__TASK PROMPT__:
Look below. Copy each line that has "yellow" in it.

__DATA__:
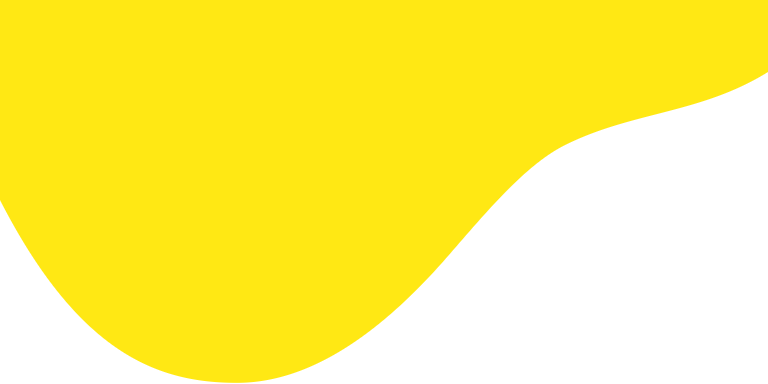
A WebGL 1 fragment shader for this background:

```glsl
precision highp float;

uniform vec2 u_resolution;

// Cubic through points a and b with the given end slopes
float hermite(float x, vec2 a, vec2 b, float slopeA, float slopeB) {
  float w = b.x - a.x;
  float t = (x - a.x) / w;
  float s = 1.0 - t;
  return a.y * s * s * (1.0 + 2.0 * t) + b.y * t * t * (3.0 - 2.0 * t)
       + w * t * s * (slopeA * s - slopeB * t);
}

// Height of the wave's lower edge, x running from 0 to 2
float waveEdge(float x) {
  vec2 left = vec2(0.0, 0.479);
  vec2 trough = vec2(0.617, 0.003);
  vec2 rise = vec2(1.1667, 0.3333);
  vec2 shoulder = vec2(1.471, 0.622);
  vec2 right = vec2(2.0, 0.8125);
  if (x < trough.x) return hermite(x, left, trough, -1.95, 0.0);
  if (x < rise.x) return hermite(x, trough, rise, 0.0, 1.15);
  if (x < shoulder.x) return hermite(x, rise, shoulder, 1.15, 0.5);
  return hermite(x, shoulder, right, 0.5, 0.62);
}

void main() {
  vec2 p = gl_FragCoord.xy / u_resolution * vec2(2.0, 1.0);
  vec3 yellow = vec3(1.0, 0.91, 0.08);
  vec3 white = vec3(1.0);

  // Approximate distance to the edge, corrected for its slope
  float h = 0.002;
  float slope = (waveEdge(p.x + h) - waveEdge(p.x - h)) / (2.0 * h);
  float dist = (p.y - waveEdge(p.x)) / sqrt(1.0 + slope * slope);

  // Blend across about one pixel
  float cover = clamp(dist * u_resolution.y + 0.5, 0.0, 1.0);
  gl_FragColor = vec4(mix(white, yellow, cover), 1.0);
}
```
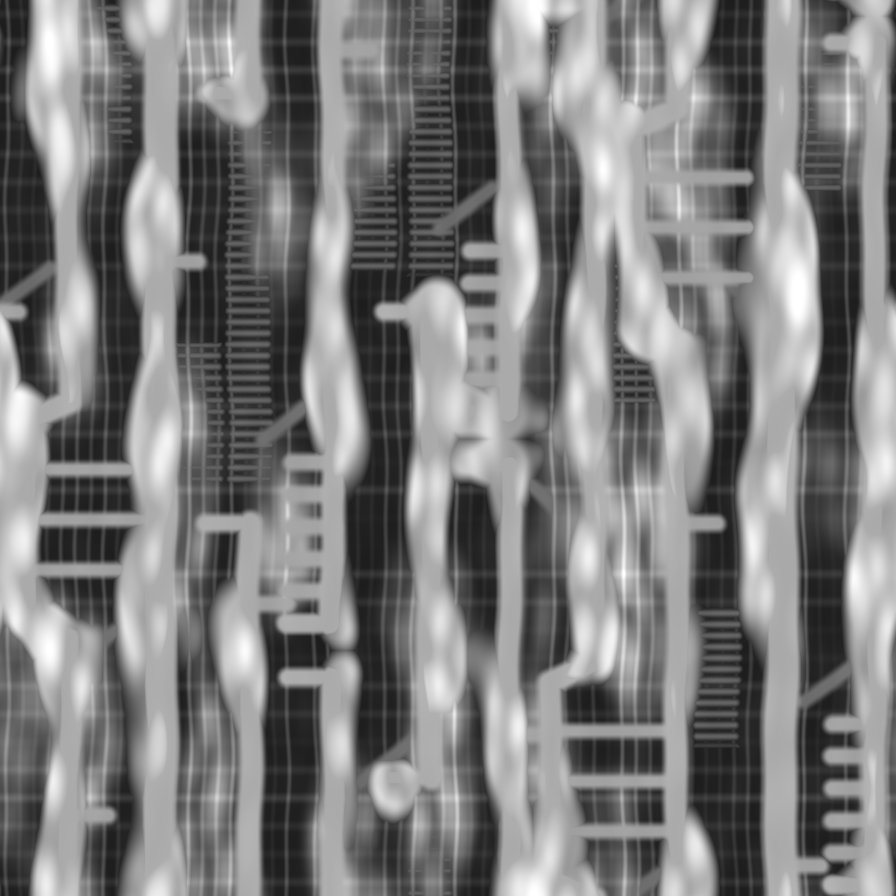
A Shadertoy shader for this texture map:

```glsl
// Grey height map of crusted vertical pipes, combs and rungs over a dark wire mesh.

const int   LANES = 10;
// Lane types: 0 trunk, 1 side jog with rungs, 2 short gap with comb, 3 long gap
const int   KIND[LANES] = int[LANES](1, 0, 3, 2, 3, 2, 1, 1, 0, 2);
const float TAU = 6.2831853;
const float BLUR = 0.005;          // softness of all hard parts
const float TRUNK_RADIUS = 0.019;
const float PIPE_RADIUS = 0.0135;
const float JOG = 0.047;           // sideways offset of a jog
const float RUNG_PITCH = 0.056;
const float TOOTH_PITCH = 0.036;
const float STRIPES = 80.0;        // fine ladder stripes per canvas
const vec2  MESH = vec2(64.0, 32.0);
const float SWELL = 0.06;          // how far crust grows off the pipes
const float FLOOR_TONE = 0.13;
const float BAR_TONE = 0.43;
const float PIPE_TONE = 0.68;

float hash(vec2 p) {
    vec3 q = fract(vec3(p.xyx) * 0.1031);
    q += dot(q, q.yzx + 33.33);
    return fract((q.x + q.y) * q.z);
}

// Tiling cellular noise made of soft, overlapping lumps
float lumps(vec2 uv, vec2 grid, float seed) {
    vec2 p = uv * grid, cell = floor(p);
    float empty = 1.0;
    for (int j = -1; j <= 1; j++)
    for (int i = -1; i <= 1; i++) {
        vec2 c = cell + vec2(i, j);
        vec2 id = mod(c, grid) + seed;
        vec2 site = c + vec2(hash(id), hash(id + 17.3));
        float falloff = 1.0 - smoothstep(0.0, 1.0, length(p - site));
        empty *= 1.0 - hash(id + 41.7) * falloff;
    }
    return 1.0 - empty;
}

float cover(float d) { return 1.0 - smoothstep(-BLUR, BLUR, d); }

// Distance to a round-ended bar
float bar(vec2 p, vec2 a, vec2 b, float radius) {
    vec2 ab = b - a;
    float t = clamp(dot(p - a, ab) / dot(ab, ab), 0.0, 1.0);
    return length(p - a - ab * t) - radius;
}

// Thin wires with a different strength for each
float wires(float x, float count, float seed) {
    float s = x * count;
    float line = 1.0 - smoothstep(0.0, 0.26, abs(fract(s) - 0.5));
    return line * hash(vec2(mod(floor(s), count), seed));
}

// Distance to a lane's main pipe; p is relative to its feature centre
float pipe(vec2 p, int kind) {
    vec2 m = vec2(p.x, abs(p.y));
    if (kind == 0) return abs(p.x) - TRUNK_RADIUS;
    if (kind == 1) {
        float side = bar(m, vec2(-JOG, -0.1), vec2(-JOG, 0.11), PIPE_RADIUS);
        float link = bar(m, vec2(-JOG, 0.11), vec2(0.0, 0.132), PIPE_RADIUS);
        return min(min(side, link), bar(m, vec2(0.0, 0.132), vec2(0.0, 0.6), PIPE_RADIUS));
    }
    float gap = kind == 2 ? 0.03 : 0.24;
    float hook = bar(m, vec2(-0.05, gap), vec2(0.0, gap), 0.01);
    return min(hook, bar(m, vec2(0.0, gap), vec2(0.0, 0.6), PIPE_RADIUS));
}

// Distance to the rungs or comb teeth attached to a pipe
float fittings(vec2 p, int kind) {
    if (kind == 1) {
        p.y -= RUNG_PITCH * clamp(round(p.y / RUNG_PITCH), -1.0, 1.0);
        return bar(p, vec2(-JOG, 0.0), vec2(0.08, 0.0), 0.008);
    }
    if (kind == 2) {
        p.y -= 0.03;
        p.y -= TOOTH_PITCH * clamp(round(p.y / TOOTH_PITCH), 0.0, 5.0);
        return bar(p, vec2(-0.047, 0.0), vec2(0.0), 0.0095);
    }
    return 1.0;
}

void mainImage(out vec4 fragColor, in vec2 fragCoord) {
    vec2 uv = fragCoord / iResolution.xy;
    uv.x += 0.0018 * sin(TAU * (3.0 * uv.y + uv.x)) + 0.001 * sin(TAU * (8.0 * uv.y + 2.0 * uv.x));

    float rough = lumps(uv, vec2(46.0, 18.0), 5.0);
    float lump = lumps(uv, vec2(18.0, 7.0), 70.0);
    float murk = smoothstep(0.28, 0.8, lumps(uv, vec2(13.0, 5.0), 130.0));

    // Wire mesh floor under vertical smudges
    float tone = FLOOR_TONE + 0.2 * wires(uv.x, MESH.x, 3.0) + 0.1 * wires(uv.y, MESH.y, 9.0);
    tone += murk * (0.2 + 0.42 * rough);

    // Gather the parts of all lanes, with a wrap at both sides
    float pipeDist = 1.0, fitDist = 1.0, barDist = 1.0, ladder = 0.0;
    for (int i = -1; i <= LANES; i++) {
        int lane = (i + LANES) % LANES;
        float id = float(lane);
        float pick = hash(vec2(id, 7.0));
        float x = (float(i) + 0.5 + 0.3 * hash(vec2(id, 2.0))) / float(LANES);
        vec2 p = vec2(uv.x - x, fract(uv.y - 0.42 - 0.618 * id + 0.5) - 0.5);
        int kind = KIND[lane];

        pipeDist = min(pipeDist, pipe(p, kind));
        fitDist = min(fitDist, fittings(p, kind));
        if (pick > 0.4) fitDist = min(fitDist, bar(p, vec2(0.0, -0.33), vec2(0.045, -0.33), 0.009));

        // Slanted bars and finely striped ladders lie below the pipes
        float tilt = pick > 0.5 ? 0.045 : -0.06;
        barDist = min(barDist, bar(p, vec2(-0.08, 0.28 - tilt), vec2(-0.02, 0.28), 0.008));
        float strip = kind == 3 ? max(abs(p.x) - 0.026, abs(p.y) - 0.2)
                                : max(abs(p.x - 0.045) - 0.026, 0.42 - abs(p.y));
        ladder = max(ladder, cover(strip));
    }
    float stripe = 0.5 + 0.5 * sin(TAU * STRIPES * uv.y);
    tone = max(tone, ladder * mix(0.15, 0.39, stripe));
    tone = mix(tone, max(tone, BAR_TONE), cover(barDist));
    tone = mix(tone, PIPE_TONE - 0.04, cover(fitDist));
    tone = mix(tone, PIPE_TONE, cover(pipeDist));

    // Blurred crust swelling out of the pipes, brightest on thick lumps
    float crust = 1.0 - smoothstep(-0.015, 0.015, pipeDist + 0.015 - SWELL * lump);
    tone = max(tone, crust * (0.46 + 0.34 * rough + 0.24 * lump));
    tone += 0.04 * (rough - 0.4);

    fragColor = vec4(vec3(clamp(tone, 0.0, 1.0)), 1.0);
}
```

__ANSWER TO THIS PROBLEM__:
  vec3 yellow = vec3(1.0, 0.91, 0.08);
  gl_FragColor = vec4(mix(white, yellow, cover), 1.0);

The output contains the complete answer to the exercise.